  15. Edith Cavell. Who knew?
    Not enough of us, it seems.
    Grateful to Lent Madness for presenting us with these lesser known heroes of the faith.

  16. I was prepared to vote for Wesley, but as I read Edith's story, I found my heart "strangely warmed." Her commitment to saving other's lives, and her ability to forgive her persecutors, is amazing. Indeed, "patriotism must be examined through the love of our fellow human beings."

  17. A tough choice, but I voted for Edith because of her commitment to forgiveness with no bitterness or hatred. I am not patriotic to any one nation, having lived in three, and her words regarding patriotism not being enough resonated with me. We are citizens of a greater Kingdom - may we each live in that reality!

  18. My husband and I lived in Norwich, England for two years and the Norwich Cathedral was our home church during that time. Every Sunday, we would walk through the gates to the cathedral close and pass by the monument to Edith Cavell. Her story is one of grace and courage and was recently detailed in a great biography by Diana Souhami. In addition there is a an amazing piece of artwork in the Cathedral library entitled "The Passion of Edith Cavell" -- link here:

    1. I'd forgotten about that statue! I can see it clearly now. Norwich is a great place to go for touchstones to saintly women!

  19. As a good Methodist, I voted for John Wesley. Lent Madness followers also note that Charles Wesley, his brother and prolific Hymn writer extraordinaire, won the Golden Halo. So surely brother John has a chance!

    1. Thank you for mentioning Charles Wesley. In 1957 at age 16, I had the honor of singing on the recording, "O For A Thousand Tongues To Sing" celebrating the 250th anniversary of Charles' birth. Both John and Charles greatly influenced the development and strengthening of my faith and continue to do so today.
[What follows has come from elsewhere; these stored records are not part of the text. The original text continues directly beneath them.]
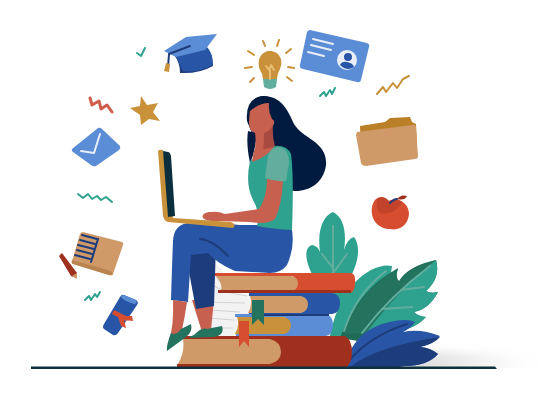
<!DOCTYPE html>
<html lang="en">
<head>
<meta charset="utf-8">
<title>Online learning illustration</title>
<style>
:root{--navy:#001a40;--blue:#2855a5;--deep:#1d3c7c;--sky:#5b8dd6;--pale:#e9eef8;--teal:#2ea28f;--mint:#62ad9e;--forest:#23735f;--pine:#1f6b58;--red:#d64d30;--brick:#9f301d;--coral:#cf5b4d;--gold:#c9923a;--amber:#b98028;--tan:#cf9a68;--sand:#b98450;--skin:#c8604f;--shade:#a94a40;--ink:#0c2f3d;--paper:#f3f2f2}
html,body{margin:0;background:#fff;overflow:hidden}
svg{display:block;width:545px;height:407px}
.navy{fill:var(--navy)}.blue{fill:var(--blue)}.deep{fill:var(--deep)}.sky{fill:var(--sky)}.teal{fill:var(--teal)}.mint{fill:var(--mint)}.forest{fill:var(--forest)}.pine{fill:var(--pine)}.red{fill:var(--red)}.brick{fill:var(--brick)}.gold{fill:var(--gold)}.amber{fill:var(--amber)}.tan{fill:var(--tan)}.sand{fill:var(--sand)}.skin{fill:var(--skin)}.shade{fill:var(--shade)}.ink{fill:var(--ink)}.paper{fill:var(--paper)}
.line{fill:none;stroke-linecap:round;stroke-linejoin:round;stroke-width:2}
.s-teal{stroke:var(--teal)}.s-gold{stroke:var(--gold)}.s-coral{stroke:var(--coral)}.s-pale{stroke:var(--pale)}.s-deep{stroke:var(--deep)}.s-mint{stroke:var(--mint)}.s-brick{stroke:var(--brick)}
</style>
</head>
<body>
<svg viewBox="0 0 545 407" role="img" aria-label="Woman with a laptop sitting on a stack of books, surrounded by study icons">
<defs>
<filter id="soft" x="-20%" y="-100%" width="140%" height="300%"><feGaussianBlur stdDeviation="7 4"/></filter>
<linearGradient id="ground-shade"><stop offset="0" stop-color="#777" stop-opacity=".55"/><stop offset="1" stop-color="#aaa" stop-opacity="0"/></linearGradient>
<clipPath id="above-ground"><rect width="545" height="368"/></clipPath>
</defs>

<g id="ground-shadow" clip-path="url(#above-ground)">
<ellipse cx="430" cy="363" rx="105" ry="11" fill="url(#ground-shade)" filter="url(#soft)"/>
</g>

<g id="leaves">
<path class="teal" d="M312 274C304 258 305 247 312 245Q318 246 320 252C317 230 323 216 333 212C343 217 347 231 344 250Q347 239 354 237C361 246 358 262 352 274L347 312H318Z"/>
<path class="line s-mint" stroke-width="1" d="M333 226V300M333 268L322 254M334 272L347 254"/>
<path class="teal" d="M330 336C336 306 349 282 371 270Q383 264 392 266Q391 282 380 294L358 338Z"/>
<path class="pine" d="M340 338C350 310 366 289 387 275L398 268Q395 278 399 281Q408 266 436 260Q441 277 426 291Q431 294 438 292Q429 309 414 312Q418 317 426 317Q412 332 390 330L358 341Z"/>
<path class="teal" d="M362 333Q378 296 436 260Q441 278 426 291Q430 294 438 292Q429 309 414 312Q418 316 426 317Q412 332 390 331Z"/>
<path class="forest" d="M344 334C350 309 367 288 398 269Q394 278 399 282Q412 266 436 260Q402 286 366 333Z"/>
<path class="line s-mint" stroke-width="1" d="M344 331Q356 294 386 271M362 333Q390 296 430 266M382 309L412 307M401 290L424 287"/>
<path class="blue" d="M344 368C351 339 370 322 404 320Q412 320 415 322Q411 328 403 332Q420 328 440 336Q434 344 420 347Q431 348 438 354Q427 366 405 366L390 368Z"/>
<path class="deep" d="M350 367Q377 346 440 337Q434 344 420 347Q431 348 438 354Q428 366 405 366L390 368Z"/>
<path class="line s-deep" d="M347 363Q369 336 407 324"/>
</g>

<g id="books">
<g id="open-pages">
<path class="paper" d="M204 258Q219 262 224 274L222 292L251 294V314L238 318L237 334L222 338L193 337L207 318L204 300Z"/>
<path fill="none" stroke="#d3d3d6" d="M209 267L220 282M206 279Q216 292 247 296M205 302L245 303M210 310L240 312M207 318L234 320M202 328L233 328"/>
</g>
<g id="top-book">
<path class="red" d="M208 273H351Q356 274 355 283Q355 292 350 293H218V290H293V276H212Z"/>
<path class="tan" d="M216 276H291Q298 277 298 283Q298 290 291 291H221Q223 284 216 276Z"/>
<path class="brick" d="M218 290H351V293H218Z"/>
</g>
<g id="third-book">
<path class="blue" d="M249 293H332Q340 294 340 303Q340 313 332 314H249V311H300V296H249Z"/>
<path class="tan" d="M250 296H301Q308 298 308 304Q308 311 301 313H248Q253 304 250 296Z"/>
</g>
<g id="second-book">
<path class="sky" d="M235 314H326Q333 316 333 325Q333 335 326 336H236V333H285V317H235Z"/>
<path class="gold" d="M237 317H284Q291 319 291 325Q291 332 284 334H235Q240 325 237 317Z"/>
<path class="deep" d="M252 314H329V316H252Z"/>
</g>
<g id="bottom-book">
<path class="brick" d="M181 336H345Q352 340 352 352Q352 364 345 368H177V364H266V339H181Z"/>
<path class="tan" d="M183 339H270Q281 342 281 352Q281 361 270 364H178Q185 352 183 339Z"/>
</g>
<path class="forest" d="M252 300H264V325L258 319L252 325Z"/>
<path class="red" d="M239 321H249V347L244 341L239 347Z"/>
</g>

<g id="woman">
<g id="back-leg">
<path class="skin" d="M192 300H214L211 330L202 332Z"/>
<path class="forest" d="M194 335Q202 327 207 329L222 326Q225 335 214 337L189 338Q190 336 194 335Z"/>
<path class="deep" d="M191 246L216 244L214 306L196 309Q190 278 188 265Z"/>
</g>
<path class="navy" d="M247 121Q245 98 263 96C282 96 288 111 294 124C303 139 328 142 326 165C323 188 300 196 281 188L262 158Z"/>
<path class="shade" d="M259 126L274 119Q274 140 280 148L262 156Q258 148 259 126Z"/>
<path class="skin" d="M250 109Q258 99 272 104L276 117Q274 129 264 133Q264 149 262 157L254 160Q256 145 255 133Q249 132 249 122Z"/>
<path class="navy" d="M248 113Q249 97 264 96Q278 97 282 114L287 153L276 150Q272 137 273 126Q276 121 272 119Q268 111 269 103Q258 103 248 113ZM248 131L255 133Q257 148 250 163Q246 144 248 131Z"/>
<g id="trousers">
<path class="blue" d="M240 225H291Q296 245 287 265Q281 273 270 273L235 271Q218 264 208 253L191 255L188 302L171 300Q172 265 173 241Q174 224 189 223Q215 222 240 225Z"/>
<path class="line s-deep" stroke-width="1" d="M200 239Q213 240 228 256"/>
</g>
<path class="skin" d="M173 300L187 302Q185 316 182 330L172 346L169 340Q174 326 173 300Z"/>
<path class="forest" d="M171 333Q176 336 181 329L191 324Q193 332 186 337L167 351Q166 346 171 333Z"/>
<path class="teal" d="M250 161Q262 151 276 146Q287 145 291 154Q294 176 292 230Q273 229 257 226Q260 212 253 200Q245 184 250 161Z"/>
<path class="skin" d="M254 150Q264 150 274 147Q267 157 252 162Z"/>
<path class="skin" d="M267 179L283 180Q282 205 275 219Q267 225 250 222L219 221Q207 222 203 218Q201 214 208 213Q215 210 225 214L259 209Q267 197 267 179Z"/>
<path class="mint" d="M267 162Q268 147 279 147Q289 148 289 164L286 181Q275 182 265 178Z"/>
</g>

<g id="laptop">
<path class="gold" d="M158 151Q159 149 163 150L173 218L231 222Q237 224 233 228L168 222Q164 221 163 216Z"/>
<path class="ink" d="M163 151L168 152Q170 152 171 156L175 216L168 217Z"/>
</g>
<path class="skin" d="M203 217Q202 213 209 212L222 214L230 221L211 220Z"/>

<g id="graduation-cap">
<path class="deep" d="M174 55L205 48Q212 53 213 66Q199 74 180 73Q180 62 174 55Z"/>
<path class="blue" d="M176 57L207 47Q213 53 213 65Q198 73 183 71Z"/>
<path class="sky" d="M164 51L186 37L217 34L205 50L176 57Z"/>
<path class="line s-deep" d="M190 46L169 54L168 67"/>
<path class="gold" d="M166 63L170 64L169 72L164 71Z"/>
</g>

<g id="light-bulb">
<path class="gold" d="M263 79Q263 74 260 70C256 59 262 51 270 51C279 51 284 60 280 69Q277 74 277 79Z"/>
<path class="mint" d="M263 79H277L276 87Q270 91 264 87Z"/>
<path class="line s-gold" d="M263 41L265 46M279 40L277 46M248 51L254 55M291 49L286 53M245 68L252 67M288 67L294 68M250 82L254 78M287 77L292 81"/>
<path class="line" stroke="#e9bd72" stroke-width="1" d="M266 66L269 70L271 65L274 70M270 70V79"/>
</g>

<g id="id-card">
<path class="sky" d="M310 30L367 43Q370 44 369 47L361 80Q360 83 357 82L303 69Q299 68 300 65L307 32Q308 30 310 30Z"/>
<path class="line s-pale" d="M313 39L333 44M311 45L331 50M308 52L324 56"/>
<circle cx="347" cy="60" r="10" fill="var(--pale)"/>
<circle class="blue" cx="348" cy="57" r="4"/>
<path class="blue" d="M340 65Q342 61 347 62Q353 63 354 67Q347 72 340 65Z"/>
</g>

<g id="folder">
<path class="amber" d="M360 126L385 122L390 118L410 117L412 122L416 124L417 145L361 151Z"/>
<path class="tan" d="M357 132L413 125Q416 124 416 128L418 156Q418 159 415 159L366 166Q362 166 361 163L356 135Z"/>
</g>

<g id="apple">
<path class="red" d="M389 201C397 196 409 203 409 214C408 225 400 231 390 229C378 229 370 219 372 207C374 196 383 194 389 201Z"/>
<path class="brick" d="M378 198Q384 195 389 201Q396 198 402 202Q394 216 380 213Q374 207 378 198Z" opacity=".35"/>
<path class="line s-deep" d="M390 203Q394 199 397 199"/>
<path class="brick" d="M397 199Q401 194 407 196Q405 201 397 199Z"/>
</g>

<path id="star" class="gold" d="M141 96L147 105L158 103L153 112L160 121L149 119L141 125L140 115L130 108L140 106Z"/>

<g id="envelope">
<path class="sky" d="M72 149L98 128Q100 127 102 129L120 146Q121 148 119 150L96 166Q94 167 91 165L73 152Q71 151 72 149Z"/>
<path class="line s-pale" d="M81 151L94 153L100 134"/>
</g>

<g id="notebook">
<path class="tan" d="M83 232L122 242Q124 243 123 245L113 274Q112 276 109 275L73 264Q71 263 72 261L80 234Q81 232 83 232Z"/>
<path class="sand" d="M72 260L111 271L113 274Q112 276 109 275L73 264Q71 263 72 260Z"/>
<path class="line s-deep" d="M82 235L97 239M80 240L95 244M78 245L94 249M77 250L92 254M75 255L90 259"/>
<path class="line s-deep" d="M98 239L91 262"/>
</g>

<g id="pencil">
<path class="brick" d="M62 253L77 273L76 278L71 276L59 256Z"/>
<path class="tan" d="M72 276L77 273L77 279Z"/>
</g>

<g id="diploma">
<path class="blue" d="M124 295L136 300Q139 302 137 305L118 333Q116 336 113 335L104 329Q102 327 104 324L120 297Q122 294 124 295Z"/>
<path class="sky" d="M124 295L136 300Q138 303 134 304Q124 301 121 297Q122 295 124 295Z"/>
<path class="red" d="M114 310L128 317L126 321L112 314ZM121 316L132 316L133 321L124 320L126 328L121 326L118 317Z"/>
</g>

<g id="squiggles" class="line">
<path class="s-teal" d="M137 53L141 56L145 48"/>
<path class="s-coral" stroke-width="3" d="M90 98L92 105L99 101L101 109L107 105L112 112"/>
<path class="s-teal" d="M78 194L83 198L88 194L92 199L97 196L101 200L106 197L112 202"/>
<path class="s-teal" d="M85 300L89 296L91 300L95 294L97 297L100 292"/>
<path class="s-teal" d="M320 96L324 92L326 96L330 90L332 94L335 88"/>
<path class="s-gold" d="M377 94L383 87L386 92L393 83L397 88L403 79L409 76"/>
</g>

<path id="ground-line" class="ink" d="M31 366.5H495L497 369H31Z"/>
</svg>
</body>
</html>
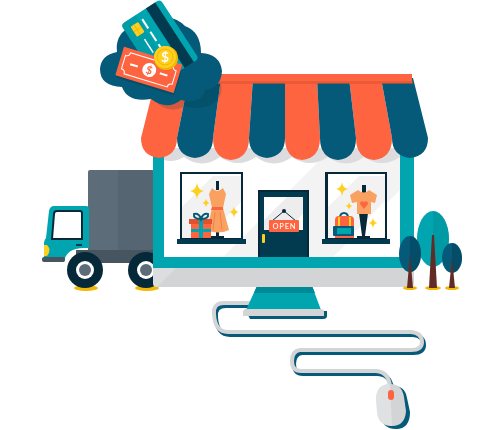
<!DOCTYPE html>
<html lang="en">
<head>
<meta charset="utf-8">
<title>Online shop illustration</title>
<style>
:root {
  --teal: #00a5b0; --teal-dark: #008a97; --navy: #045a78; --navy-deep: #023a50;
  --ink: #06293a; --orange: #ff6440; --orange-dark: #e0522f; --peach: #f9a161;
  --yellow: #ffcf1f; --gold: #f2b705; --grey: #d3d4d6; --grey-light: #ededee;
  --slate: #5c6d79; --slate-dark: #46555f; --white: #fff;
}
html, body { margin: 0; background: var(--white); overflow: hidden; }
svg { display: block; width: 500px; height: 430px; }
.teal { fill: var(--teal); } .teal-dark { fill: var(--teal-dark); }
.navy { fill: var(--navy); } .navy-deep { fill: var(--navy-deep); } .ink { fill: var(--ink); }
.orange { fill: var(--orange); } .orange-dark { fill: var(--orange-dark); } .peach { fill: var(--peach); }
.yellow { fill: var(--yellow); } .gold { fill: var(--gold); }
.grey { fill: var(--grey); } .grey-light { fill: var(--grey-light); }
.slate { fill: var(--slate); } .slate-dark { fill: var(--slate-dark); } .white { fill: var(--white); }
.cable { fill: none; stroke-width: 4; stroke-linejoin: round; }
.sign { font: 600 8px Lato, Inter, sans-serif; letter-spacing: .8px; fill: var(--white); text-anchor: middle; }
.money { font-family: Lato, sans-serif; font-weight: 700; text-anchor: middle; }
</style>
</head>
<body>
<svg viewBox="0 0 500 430" role="img" aria-label="A shop inside a computer monitor with a delivery truck, trees, a mouse and a payment cloud">
<defs>
  <path id="cable-line" d="M262 303H224Q213 303 214 314Q215 332 228 332H411Q422 333 422 342Q422 350 411 350H300Q292 351 292 361Q292 371 301 371H376Q390 372 390 389"/>
  <path id="sparkle" d="M0-8Q1-1 7 0Q1 1 0 8Q-1 1-7 0Q-1-1 0-8Z"/>
  <g id="wheel">
    <circle r="18" class="ink"/>
    <circle r="9" class="white"/>
    <circle r="6" class="slate"/>
  </g>
  <clipPath id="screen-area"><rect x="164" y="148" width="236" height="109"/></clipPath>
  <clipPath id="left-pane"><rect x="182" y="176" width="59" height="62"/></clipPath>
  <clipPath id="right-pane"><rect x="328" y="176" width="57" height="62"/></clipPath>
</defs>

<g id="truck">
  <ellipse cx="86" cy="288" rx="12" ry="3" class="gold"/>
  <ellipse cx="147" cy="288" rx="12" ry="3" class="gold"/>
  <rect x="88" y="170" width="66" height="88" rx="2" class="slate"/>
  <path d="M118 170H154V250H118Z" class="slate-dark" opacity=".3"/>
  <rect x="76" y="250" width="78" height="13" class="slate-dark"/>
  <path d="M54 206H86Q89 206 89 209V248H84Q66 248 64 262H44V243Q44 240 46 238L49 211Q50 206 54 206Z" class="teal"/>
  <path d="M57 211H80Q82 211 82 213V239H52L54 214Q54 211 57 211Z" class="white" stroke="var(--ink)" stroke-width="2"/>
  <rect x="76" y="244" width="6" height="2" class="navy-deep"/>
  <path d="M44 245H47Q52 250 47 256H44Z" class="yellow"/>
  <rect x="42" y="257" width="23" height="5" rx="2" class="slate-dark"/>
  <use href="#wheel" x="85" y="270"/>
  <use href="#wheel" x="146" y="270"/>
</g>

<g id="mouse-cable">
  <use href="#cable-line" class="cable" stroke="var(--navy)" x="2" y="3"/>
  <use href="#cable-line" class="cable" stroke="var(--grey)"/>
</g>

<g id="monitor">
  <path d="M257 286H312L321 310H246Z" class="teal"/>
  <path d="M257 286H312L315 293H254Z" class="teal-dark"/>
  <path d="M246 311H327V316Q327 319 323 319H250Z" class="navy"/>
  <path d="M246 309H320Q324 309 324 312V316H243V312Q243 309 246 309Z" class="grey"/>
  <path d="M153 150H414V268H153Z" class="teal"/>
  <path d="M153 268H414V283Q414 287 410 287H157Q153 287 153 283Z" class="grey"/>
  <path d="M153 268H176L157 287Q153 287 153 283Z" class="grey-light" opacity=".35"/>
  <rect x="164" y="148" width="236" height="109" class="white"/>
  <g clip-path="url(#screen-area)" class="grey-light">
    <path d="M332 148H400V190L333 257H223Z" opacity=".65"/>
    <path d="M164 148H400V157Q382 169 364 157Q346 170 328 157Q310 169 292 157Q274 170 256 157Q238 169 220 157Q202 170 184 157Q174 163 164 160Z" fill="#dcdcdf"/>
  </g>
</g>

<g id="left-window">
  <rect x="180" y="172" width="63" height="68" class="ink"/>
  <rect x="182" y="174" width="59" height="64" class="white"/>
  <path d="M215 174H241V202L205 238H182V207Z" class="grey-light" opacity=".7" clip-path="url(#left-pane)"/>
  <rect x="177" y="239" width="69" height="5" class="navy-deep"/>
  <use href="#sparkle" class="yellow" x="197" y="191"/>
  <use href="#sparkle" class="yellow" transform="translate(234 212) scale(.7)"/>
  <use href="#sparkle" class="yellow" transform="translate(206 203) scale(.55)"/>
  <g id="dress">
    <path d="M216 181H219V190H216Z" class="ink"/>
    <path d="M216 229H219V236H224V238H211V236H216Z" class="ink"/>
    <path d="M212 188Q217 194 223 188L226 194L223 208L229 230Q218 235 207 230L212 208L209 194Z" class="peach"/>
    <path d="M212 207H223V210H211Z" class="orange"/>
    <path d="M215 212L213 230M220 212L222 230" stroke="var(--orange)" fill="none" opacity=".6"/>
  </g>
  <g id="gift">
    <rect x="191" y="223" width="20" height="15" class="orange"/>
    <rect x="189" y="219" width="23" height="5" class="orange-dark"/>
    <path d="M199 219H203V238H199ZM191 229H211V232H191Z" class="teal"/>
    <path d="M201 219Q193 219 194 214Q199 213 201 219Q203 213 208 214Q209 219 201 219Z" fill="none" stroke="var(--navy)" stroke-width="2"/>
  </g>
</g>

<g id="right-window">
  <rect x="325" y="172" width="62" height="68" class="ink"/>
  <rect x="328" y="174" width="57" height="64" class="white"/>
  <path d="M361 174H385V201L349 238H328V207Z" class="grey-light" opacity=".7" clip-path="url(#right-pane)"/>
  <rect x="322" y="239" width="68" height="5" class="navy-deep"/>
  <use href="#sparkle" class="yellow" transform="translate(342 189) scale(.85)"/>
  <use href="#sparkle" class="yellow" transform="translate(373 223) scale(.65)"/>
  <use href="#sparkle" class="yellow" transform="translate(349 206) scale(.5)"/>
  <g id="shirt">
    <path d="M362 185H366V193H362ZM359 213H368L365 236H370V238H357V236H362Z" class="ink"/>
    <path d="M358 190Q364 195 369 190L377 195L375 203L371 202V214H357V202L352 203L350 195Z" class="peach"/>
    <path d="M364 209L360 204Q360 200 364 202Q368 200 368 204Z" class="orange"/>
  </g>
  <g id="backpack">
    <path d="M340 218Q340 213 344 213Q348 213 348 218" fill="none" stroke="var(--navy)" stroke-width="2"/>
    <path d="M335 220Q335 216 339 216H350Q354 216 354 220V238H335Z" class="orange"/>
    <rect x="333" y="226" width="21" height="10" class="navy" rx="1"/>
    <rect x="337" y="228" width="14" height="6" class="teal"/>
    <path d="M338 217H340V226H338ZM349 217H351V226H349Z" class="yellow"/>
  </g>
</g>

<g id="door">
  <rect x="258" y="190" width="51" height="67" class="ink"/>
  <rect x="260" y="192" width="47" height="65" class="navy-deep"/>
  <rect x="264" y="197" width="39" height="33" class="white"/>
  <path d="M287 197H303V214L287 230H264V220Z" class="grey-light"/>
  <rect x="262" y="234" width="3" height="9" rx="1" class="yellow"/>
  <path d="M272 221L284 211L296 221" fill="none" stroke="var(--ink)"/>
  <circle cx="284" cy="211" r="2" class="ink"/>
  <rect x="269" y="220" width="30" height="12" rx="1" class="orange"/>
  <text class="sign" x="284.400" y="229" textLength="24" lengthAdjust="spacingAndGlyphs">OPEN</text>
</g>

<g id="awning">
  <g id="orange-stripes" class="orange">
    <path d="M156 78H189L177 138Q177 156 159 158Q141 156 141 138Z"/>
    <path d="M221 78H253L249 138Q249 158 231 160Q213 158 213 138Z"/>
    <path d="M285 78H317L320 138Q320 158 302 160Q285 158 285 138Z"/>
    <path d="M349 78H381L392 138Q392 158 374 160Q356 158 356 138Z"/>
  </g>
  <g id="navy-stripes" class="navy">
    <path d="M189 78H221L213 138Q213 156 195 158Q177 156 177 138Z"/>
    <path d="M253 78H285V138Q285 156 267 158Q249 156 249 138Z"/>
    <path d="M317 78H349L356 138Q356 158 338 160Q320 158 320 138Z"/>
    <path d="M381 78H413L428 138Q428 156 410 158Q392 156 392 138Z"/>
  </g>
  <path d="M156 74H412V83H156Z" class="orange"/>
  <path d="M156 81H413V84H156Z" class="orange-dark" opacity=".6"/>
  <path d="M161 84H221Q224 98 209 106Q193 110 185 106Q171 114 158 104Z" class="ink" opacity=".18"/>
</g>

<g id="payment-cloud">
  <path d="M128 28Q140 18 153 24Q170 11 185 26Q201 32 201 53Q220 54 222 71Q221 88 205 90Q201 105 181 100Q167 111 151 99Q128 103 122 87Q100 86 100 69Q101 55 117 52Q115 36 128 28Z" class="navy"/>
  <g id="cards" transform="translate(160 41) rotate(-33)">
    <rect x="-24" y="-35" width="47" height="71" rx="4" class="teal"/>
    <rect x="6" y="-35" width="11" height="71" class="navy-deep"/>
    <path d="M-24-31Q-24-35-20-35H-6V36H-20Q-24 36-24 32Z" class="teal-dark" opacity=".35"/>
    <rect x="-17" y="-28" width="9" height="12" rx="1" class="yellow"/>
    <path d="M-13-28V-16M-17-22H-8" stroke="var(--gold)"/>
    <path d="M-3-28V-17M-3-13V-2M-3 2V13" stroke="var(--white)" stroke-width="2"/>
    <path d="M-12-10V6" stroke="var(--white)" stroke-width="1.500"/>
  </g>
  <g id="banknote" transform="translate(149 71) rotate(17)">
    <rect x="-30" y="-15" width="61" height="31" rx="1" class="ink" opacity=".25"/>
    <rect x="-31" y="-16" width="61" height="30" rx="1" class="orange"/>
    <path d="M-23-12H22Q22-8 26-8V6Q22 6 22 10H-23Q-23 6-27 6V-8Q-23-8-23-12Z" fill="none" stroke="var(--white)"/>
    <path d="M-20-1H-12M11-1H19" stroke="var(--white)" stroke-width="2"/>
    <circle cy="-1" r="7" class="white"/>
    <text class="money orange" y="3" font-size="11">$</text>
  </g>
  <g id="coin">
    <circle cx="166" cy="58" r="12" class="gold"/>
    <circle cx="165" cy="57" r="11" class="yellow"/>
    <circle cx="165" cy="57" r="8" fill="none" stroke="var(--gold)"/>
    <text class="money white" x="165" y="62" font-size="14">$</text>
  </g>
</g>

<g id="trees">
  <g class="gold">
    <ellipse cx="410" cy="288" rx="7" ry="2"/>
    <ellipse cx="433" cy="288" rx="8" ry="2"/>
    <ellipse cx="452" cy="288" rx="7" ry="2"/>
  </g>
  <ellipse cx="433" cy="239" rx="16" ry="28" class="teal"/>
  <path d="M433 211A16 28 0 0 1 433 267Z" class="teal-dark" opacity=".4"/>
  <ellipse cx="410" cy="254" rx="11" ry="18" class="navy"/>
  <path d="M410 236A11 18 0 0 1 410 272Z" class="navy-deep" opacity=".4"/>
  <ellipse cx="452" cy="258" rx="10" ry="15" class="navy"/>
  <path d="M452 243A10 15 0 0 1 452 273Z" class="navy-deep" opacity=".4"/>
  <g fill="#632b25">
    <path d="M432 235H434L437 288H429Z"/>
    <path d="M410 254L413 288H407Z"/>
    <path d="M452 258L455 288H449Z"/>
  </g>
</g>

<g id="mouse">
  <path d="M380 398Q381 386 394 386Q405 386 407 398L410 412Q410 429 396 429Q381 429 380 412Z" class="navy"/>
  <path d="M376 398Q377 384 390 384Q402 384 404 397L406 411Q405 426 392 426Q378 426 377 411Z" class="grey"/>
  <path d="M376 398Q377 384 390 384L392 426Q378 426 377 411Z" class="grey-light" opacity=".5"/>
  <rect x="388" y="390" width="6" height="10" rx="3" class="orange"/>
</g>
</svg>
</body>
</html>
    2. Agree with this. Wesley was major Sunday school promoter too - perhaps influencing her efforts later in one of God's holy connections.

  20. The Collect for John Wesley had me, so beautiful, so holy. Then I read of Edith's grace and love as she awaited her execution. I had to vote for her.

    1. The Collect for John Wesley is known as the Wesley Covenant Prayer. He encouraged people to pray it often and created a Covenant worship service for New Year's Day. My daily devotionals include the option of praying the Covenant Prayer.